On their way to the bathroom on a flight to Seattle, the Black Keys spotted the lead singer from Train in first class. "He looked like a 40-year-old toddler," drummer Patrick Carney recalls. Should the plane crash, they realized, their names could be uttered in the same breath for the rest of time. From his front porch in Akron, Ohio, Carney laughs. "Our non-existent legacy would be gone forever."
The Black Keys may be one of few no-nonsense bands in a time when every musician feigns indifference -- and they don't take kindly to poseurs. "When you play those big festivals, you're surrounded by bands like the Bravery -- new bands that are mediocre but wear lots of makeup and have egos the size of Manhattan." For two regular guys, the endlessly-posturing indie scene can be tiresome. "Most good bands have no ... type of ego -- they're just decent dudes."
Their seeming authenticity is what has drawn in critics and fans alike. The Keys are a two-man blues-rock affair, made up of hometown friends Carney and Dan Auerbach(guitar, vocals). Their sound -- often described as "dirty" and "raw" -- is earnest, classic guitar rock filtered through lo-fi production. The most notable feature is Auerbach's blues-informed yelp, strikingly at odds with his slight, Midwestern frame. It is Carney's indie-rock influences, though, that may help explain what keeps their material fresh: "To me, Robert Plant and Stephen Malkmus are held on the same pedestal." These modern sensibilities, subtle though they are on record, keep the Keys from being pigeonholed as a one-trick pony.
With the release of Rubber Factory in 2004, they're also learning to cope with mounting popularity.

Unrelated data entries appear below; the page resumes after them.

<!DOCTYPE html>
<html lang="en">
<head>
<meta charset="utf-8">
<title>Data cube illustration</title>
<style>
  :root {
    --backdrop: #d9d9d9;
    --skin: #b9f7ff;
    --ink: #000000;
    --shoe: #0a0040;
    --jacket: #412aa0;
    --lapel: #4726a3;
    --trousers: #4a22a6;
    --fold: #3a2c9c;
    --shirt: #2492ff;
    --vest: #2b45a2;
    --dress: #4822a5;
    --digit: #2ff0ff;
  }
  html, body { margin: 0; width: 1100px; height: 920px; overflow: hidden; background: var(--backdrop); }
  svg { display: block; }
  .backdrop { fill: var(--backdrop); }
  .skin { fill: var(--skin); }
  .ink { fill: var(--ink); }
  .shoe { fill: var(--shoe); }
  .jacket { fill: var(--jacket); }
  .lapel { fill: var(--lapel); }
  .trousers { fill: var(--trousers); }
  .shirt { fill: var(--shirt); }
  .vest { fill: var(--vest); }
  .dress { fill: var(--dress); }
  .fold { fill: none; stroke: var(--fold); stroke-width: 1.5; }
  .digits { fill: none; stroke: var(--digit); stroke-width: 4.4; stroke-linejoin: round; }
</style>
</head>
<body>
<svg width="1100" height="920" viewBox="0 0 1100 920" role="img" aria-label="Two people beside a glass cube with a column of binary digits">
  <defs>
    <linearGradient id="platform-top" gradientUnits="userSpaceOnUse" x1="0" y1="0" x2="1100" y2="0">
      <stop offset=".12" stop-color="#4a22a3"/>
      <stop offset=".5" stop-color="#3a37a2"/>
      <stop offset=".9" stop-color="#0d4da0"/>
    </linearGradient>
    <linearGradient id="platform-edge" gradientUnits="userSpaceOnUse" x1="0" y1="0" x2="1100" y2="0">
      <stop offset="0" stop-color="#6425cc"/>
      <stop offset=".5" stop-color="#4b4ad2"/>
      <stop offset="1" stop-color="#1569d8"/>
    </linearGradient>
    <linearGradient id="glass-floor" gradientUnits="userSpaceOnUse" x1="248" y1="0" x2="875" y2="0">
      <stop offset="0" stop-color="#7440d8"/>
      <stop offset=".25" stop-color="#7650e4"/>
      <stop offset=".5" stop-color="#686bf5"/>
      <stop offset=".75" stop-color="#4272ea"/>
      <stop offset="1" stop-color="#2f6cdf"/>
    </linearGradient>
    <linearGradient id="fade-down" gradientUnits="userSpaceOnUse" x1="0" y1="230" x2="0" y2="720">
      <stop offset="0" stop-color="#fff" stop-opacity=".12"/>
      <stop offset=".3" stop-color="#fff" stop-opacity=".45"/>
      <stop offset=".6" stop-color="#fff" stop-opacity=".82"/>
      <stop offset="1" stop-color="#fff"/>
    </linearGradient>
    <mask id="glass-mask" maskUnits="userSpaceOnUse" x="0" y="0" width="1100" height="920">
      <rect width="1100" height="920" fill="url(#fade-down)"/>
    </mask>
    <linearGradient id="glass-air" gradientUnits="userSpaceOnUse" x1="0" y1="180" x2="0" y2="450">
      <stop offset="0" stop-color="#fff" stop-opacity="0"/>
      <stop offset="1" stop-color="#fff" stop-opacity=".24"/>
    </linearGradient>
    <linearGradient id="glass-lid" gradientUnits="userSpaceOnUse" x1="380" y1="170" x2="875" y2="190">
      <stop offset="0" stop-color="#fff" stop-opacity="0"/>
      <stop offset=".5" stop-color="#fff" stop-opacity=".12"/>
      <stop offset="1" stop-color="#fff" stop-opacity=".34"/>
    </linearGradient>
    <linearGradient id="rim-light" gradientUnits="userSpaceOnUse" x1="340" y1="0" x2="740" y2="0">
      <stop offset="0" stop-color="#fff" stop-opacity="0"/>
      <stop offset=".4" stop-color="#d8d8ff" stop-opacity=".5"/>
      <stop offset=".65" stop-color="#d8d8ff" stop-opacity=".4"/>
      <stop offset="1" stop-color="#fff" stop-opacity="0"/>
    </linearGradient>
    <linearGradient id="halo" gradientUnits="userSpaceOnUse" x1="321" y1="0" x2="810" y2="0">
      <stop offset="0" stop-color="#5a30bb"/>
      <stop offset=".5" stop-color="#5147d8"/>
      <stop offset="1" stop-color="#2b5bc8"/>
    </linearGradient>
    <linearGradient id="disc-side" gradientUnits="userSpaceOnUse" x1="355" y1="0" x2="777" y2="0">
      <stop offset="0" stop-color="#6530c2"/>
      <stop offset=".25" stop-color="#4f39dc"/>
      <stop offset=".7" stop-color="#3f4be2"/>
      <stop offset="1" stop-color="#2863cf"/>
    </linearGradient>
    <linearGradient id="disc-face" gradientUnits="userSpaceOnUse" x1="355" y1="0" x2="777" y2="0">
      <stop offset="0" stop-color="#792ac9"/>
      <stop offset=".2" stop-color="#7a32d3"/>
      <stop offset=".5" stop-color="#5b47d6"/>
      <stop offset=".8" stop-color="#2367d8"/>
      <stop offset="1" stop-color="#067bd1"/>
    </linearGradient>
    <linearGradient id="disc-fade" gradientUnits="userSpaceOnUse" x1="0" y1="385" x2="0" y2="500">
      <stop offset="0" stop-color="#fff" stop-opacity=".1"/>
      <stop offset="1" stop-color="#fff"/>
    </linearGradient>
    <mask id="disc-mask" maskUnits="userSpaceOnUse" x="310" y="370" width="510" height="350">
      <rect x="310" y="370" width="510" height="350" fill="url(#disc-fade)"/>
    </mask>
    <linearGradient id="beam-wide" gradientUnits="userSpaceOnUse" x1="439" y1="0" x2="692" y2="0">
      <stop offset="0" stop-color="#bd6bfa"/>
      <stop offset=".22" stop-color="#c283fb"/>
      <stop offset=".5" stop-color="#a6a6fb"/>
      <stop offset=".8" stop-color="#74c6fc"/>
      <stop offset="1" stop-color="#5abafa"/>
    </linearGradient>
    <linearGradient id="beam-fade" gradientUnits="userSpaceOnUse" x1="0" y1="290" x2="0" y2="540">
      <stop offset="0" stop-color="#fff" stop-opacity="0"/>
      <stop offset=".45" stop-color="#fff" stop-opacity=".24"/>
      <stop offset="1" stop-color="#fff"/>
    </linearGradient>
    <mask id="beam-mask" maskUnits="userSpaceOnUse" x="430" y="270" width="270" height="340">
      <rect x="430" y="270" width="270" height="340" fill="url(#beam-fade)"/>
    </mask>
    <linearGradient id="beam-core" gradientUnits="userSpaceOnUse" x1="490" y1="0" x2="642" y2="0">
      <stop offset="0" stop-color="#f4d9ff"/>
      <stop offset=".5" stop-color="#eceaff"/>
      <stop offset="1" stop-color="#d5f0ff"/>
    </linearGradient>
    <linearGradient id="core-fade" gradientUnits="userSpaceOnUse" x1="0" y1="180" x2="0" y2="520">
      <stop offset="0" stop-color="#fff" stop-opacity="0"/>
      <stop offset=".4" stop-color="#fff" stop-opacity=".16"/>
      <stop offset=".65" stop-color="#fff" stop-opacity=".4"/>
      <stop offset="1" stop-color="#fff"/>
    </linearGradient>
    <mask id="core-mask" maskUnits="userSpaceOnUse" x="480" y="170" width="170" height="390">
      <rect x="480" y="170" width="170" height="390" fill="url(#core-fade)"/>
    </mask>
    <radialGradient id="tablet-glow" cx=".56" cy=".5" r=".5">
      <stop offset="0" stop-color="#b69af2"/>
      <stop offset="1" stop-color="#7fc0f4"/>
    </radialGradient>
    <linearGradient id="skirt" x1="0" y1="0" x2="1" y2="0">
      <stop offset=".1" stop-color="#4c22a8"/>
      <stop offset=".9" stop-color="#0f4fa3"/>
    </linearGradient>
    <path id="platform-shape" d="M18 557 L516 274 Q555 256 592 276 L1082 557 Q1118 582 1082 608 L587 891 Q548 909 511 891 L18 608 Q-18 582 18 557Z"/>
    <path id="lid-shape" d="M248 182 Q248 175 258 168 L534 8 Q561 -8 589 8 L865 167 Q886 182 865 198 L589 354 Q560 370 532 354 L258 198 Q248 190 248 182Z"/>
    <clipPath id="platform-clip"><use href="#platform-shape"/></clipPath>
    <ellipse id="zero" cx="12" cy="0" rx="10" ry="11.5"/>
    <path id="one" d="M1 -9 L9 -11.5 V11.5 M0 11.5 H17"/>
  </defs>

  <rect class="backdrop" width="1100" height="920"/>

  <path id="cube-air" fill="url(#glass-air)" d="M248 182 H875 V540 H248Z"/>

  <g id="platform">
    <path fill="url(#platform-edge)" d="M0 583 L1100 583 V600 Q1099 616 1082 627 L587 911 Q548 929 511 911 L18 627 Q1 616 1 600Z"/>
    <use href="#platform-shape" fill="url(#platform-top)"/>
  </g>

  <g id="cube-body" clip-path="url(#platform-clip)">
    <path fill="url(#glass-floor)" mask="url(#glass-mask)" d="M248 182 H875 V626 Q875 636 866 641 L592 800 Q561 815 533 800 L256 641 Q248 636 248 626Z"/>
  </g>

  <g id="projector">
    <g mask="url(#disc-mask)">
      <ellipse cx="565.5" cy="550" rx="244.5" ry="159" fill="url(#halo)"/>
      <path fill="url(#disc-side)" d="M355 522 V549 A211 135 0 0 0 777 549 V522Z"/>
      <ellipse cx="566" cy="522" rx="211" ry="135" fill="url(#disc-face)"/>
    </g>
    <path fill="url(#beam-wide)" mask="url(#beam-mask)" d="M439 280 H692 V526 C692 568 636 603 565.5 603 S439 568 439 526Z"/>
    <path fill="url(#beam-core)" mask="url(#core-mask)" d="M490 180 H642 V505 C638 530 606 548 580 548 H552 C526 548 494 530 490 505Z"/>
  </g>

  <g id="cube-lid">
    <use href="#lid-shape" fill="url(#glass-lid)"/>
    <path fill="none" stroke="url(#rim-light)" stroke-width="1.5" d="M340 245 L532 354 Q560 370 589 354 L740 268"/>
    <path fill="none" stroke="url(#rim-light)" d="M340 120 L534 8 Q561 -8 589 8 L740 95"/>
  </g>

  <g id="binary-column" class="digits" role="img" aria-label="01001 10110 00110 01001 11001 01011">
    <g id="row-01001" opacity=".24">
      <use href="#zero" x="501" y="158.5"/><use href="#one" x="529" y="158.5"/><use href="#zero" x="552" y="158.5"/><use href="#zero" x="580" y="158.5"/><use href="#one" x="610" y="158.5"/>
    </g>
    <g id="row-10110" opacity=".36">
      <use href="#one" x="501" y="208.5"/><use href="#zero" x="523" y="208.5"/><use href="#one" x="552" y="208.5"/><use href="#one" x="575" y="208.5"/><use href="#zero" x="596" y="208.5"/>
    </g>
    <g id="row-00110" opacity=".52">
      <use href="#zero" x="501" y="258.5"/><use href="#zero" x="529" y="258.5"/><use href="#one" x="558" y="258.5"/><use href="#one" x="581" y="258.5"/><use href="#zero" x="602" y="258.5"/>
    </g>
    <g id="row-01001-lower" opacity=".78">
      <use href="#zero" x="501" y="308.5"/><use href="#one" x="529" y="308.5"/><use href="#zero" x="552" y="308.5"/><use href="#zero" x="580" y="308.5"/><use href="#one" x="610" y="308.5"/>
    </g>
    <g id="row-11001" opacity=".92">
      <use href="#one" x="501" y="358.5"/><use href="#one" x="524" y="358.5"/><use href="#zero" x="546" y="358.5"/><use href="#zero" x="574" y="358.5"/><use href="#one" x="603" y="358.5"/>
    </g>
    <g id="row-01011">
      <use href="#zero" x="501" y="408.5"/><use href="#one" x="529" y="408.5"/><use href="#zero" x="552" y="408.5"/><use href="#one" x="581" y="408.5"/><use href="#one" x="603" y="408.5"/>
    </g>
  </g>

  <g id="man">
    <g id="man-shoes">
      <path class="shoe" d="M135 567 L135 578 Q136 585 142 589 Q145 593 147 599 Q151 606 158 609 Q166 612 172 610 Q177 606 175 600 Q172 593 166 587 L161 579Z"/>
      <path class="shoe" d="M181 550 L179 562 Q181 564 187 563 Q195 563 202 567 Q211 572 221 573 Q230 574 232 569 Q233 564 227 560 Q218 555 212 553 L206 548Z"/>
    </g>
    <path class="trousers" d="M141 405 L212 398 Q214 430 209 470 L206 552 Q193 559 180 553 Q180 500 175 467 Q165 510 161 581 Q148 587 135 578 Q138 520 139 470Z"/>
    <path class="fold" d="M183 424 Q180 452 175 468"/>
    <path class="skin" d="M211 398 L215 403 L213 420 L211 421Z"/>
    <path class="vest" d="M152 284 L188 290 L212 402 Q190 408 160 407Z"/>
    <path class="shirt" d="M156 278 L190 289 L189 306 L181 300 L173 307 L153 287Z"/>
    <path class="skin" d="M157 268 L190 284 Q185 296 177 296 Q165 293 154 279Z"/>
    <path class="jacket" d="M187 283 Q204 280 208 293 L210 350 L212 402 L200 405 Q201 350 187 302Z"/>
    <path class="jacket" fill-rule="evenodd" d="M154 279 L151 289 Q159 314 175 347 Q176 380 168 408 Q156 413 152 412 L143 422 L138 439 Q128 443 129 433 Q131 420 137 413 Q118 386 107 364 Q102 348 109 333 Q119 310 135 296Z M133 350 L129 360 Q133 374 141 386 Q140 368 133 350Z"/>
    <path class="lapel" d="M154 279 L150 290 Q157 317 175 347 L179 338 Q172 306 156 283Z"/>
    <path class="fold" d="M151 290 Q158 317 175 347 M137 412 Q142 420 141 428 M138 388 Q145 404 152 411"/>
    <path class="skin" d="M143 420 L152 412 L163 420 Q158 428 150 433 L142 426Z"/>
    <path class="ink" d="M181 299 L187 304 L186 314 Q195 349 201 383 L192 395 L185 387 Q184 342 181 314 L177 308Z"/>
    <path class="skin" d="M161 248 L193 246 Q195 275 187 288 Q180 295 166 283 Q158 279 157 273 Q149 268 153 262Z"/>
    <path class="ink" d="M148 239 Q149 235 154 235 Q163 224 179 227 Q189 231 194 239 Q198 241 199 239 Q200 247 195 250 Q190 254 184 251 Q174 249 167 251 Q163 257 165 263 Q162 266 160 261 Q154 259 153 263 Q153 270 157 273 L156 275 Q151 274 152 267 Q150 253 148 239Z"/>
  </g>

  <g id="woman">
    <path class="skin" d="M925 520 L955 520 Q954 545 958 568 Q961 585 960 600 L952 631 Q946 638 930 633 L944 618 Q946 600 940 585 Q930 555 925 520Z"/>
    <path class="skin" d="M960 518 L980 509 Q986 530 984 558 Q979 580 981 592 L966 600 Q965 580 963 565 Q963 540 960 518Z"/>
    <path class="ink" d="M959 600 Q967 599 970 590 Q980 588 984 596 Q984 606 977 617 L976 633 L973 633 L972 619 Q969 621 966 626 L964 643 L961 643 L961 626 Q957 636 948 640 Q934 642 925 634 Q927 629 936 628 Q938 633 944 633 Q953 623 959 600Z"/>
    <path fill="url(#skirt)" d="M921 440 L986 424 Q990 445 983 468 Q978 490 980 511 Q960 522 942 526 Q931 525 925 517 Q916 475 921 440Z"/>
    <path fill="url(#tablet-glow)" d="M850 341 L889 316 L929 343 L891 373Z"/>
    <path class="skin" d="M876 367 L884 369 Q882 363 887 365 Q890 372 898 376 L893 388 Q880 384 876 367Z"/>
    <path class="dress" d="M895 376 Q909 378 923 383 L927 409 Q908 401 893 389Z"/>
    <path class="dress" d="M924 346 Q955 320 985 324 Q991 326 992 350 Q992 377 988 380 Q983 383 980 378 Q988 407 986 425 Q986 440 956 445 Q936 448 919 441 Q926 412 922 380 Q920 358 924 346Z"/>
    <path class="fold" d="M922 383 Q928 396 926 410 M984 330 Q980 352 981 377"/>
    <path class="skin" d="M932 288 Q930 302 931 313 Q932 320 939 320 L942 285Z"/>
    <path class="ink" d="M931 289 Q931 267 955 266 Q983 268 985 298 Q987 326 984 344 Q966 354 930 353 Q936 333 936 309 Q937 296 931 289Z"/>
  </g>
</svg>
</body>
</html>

The album is their third critically-hailed effort in as many years and has brought with it many of the perks of widespread national attention: bigger venues, the aforementioned festivals and a hilarious, David Cross-directed music video for their single, "10 A.M. Automatic."
The Keys are also grappling with the downsides of success. They've already had to deal with record label disputes, and more industry issues are on the horizon. "It's the first time we have to make decisions that are uncomfortable, you know, business decisions ... whether or not to let Nissan use a song." It's a jarring adjustment for a band that once recorded an album for over 12 straight hours in Carney's basement.
Though the Keys have been taking some needed time off in recent months, Dan and Patrick aren't laying low for long. In February, they will release an EP of covers by blues legend Junior Kimbroug. "I think it's our best stuff. It's really dark. It's really fucking weird." They've also begun recording the follow-up to Rubber Factory at home in Akron. The new LP, tentatively slated for a summer 2006 release date, they describe as "a heavier record than we've ever made."
Some critics have pointed to their two-man lineup as ultimately limiting. For now at least, the band has no interest in messing with the existing dynamic, which Carney sees as their real inspiration. "Everything is warping and moving. It's like the two of us are locked into playing together." If that sounds like an acid trip, Carney swears: they're not into hard drugs.
The dynamic reportedly comes across especially well onstage. Carney agrees. "Expect the most awesome concert probably you and your parents have ever seen.
The Black Keys will play at the Theater of Living Arts (334 South St.) tomorrow at 9 p.m.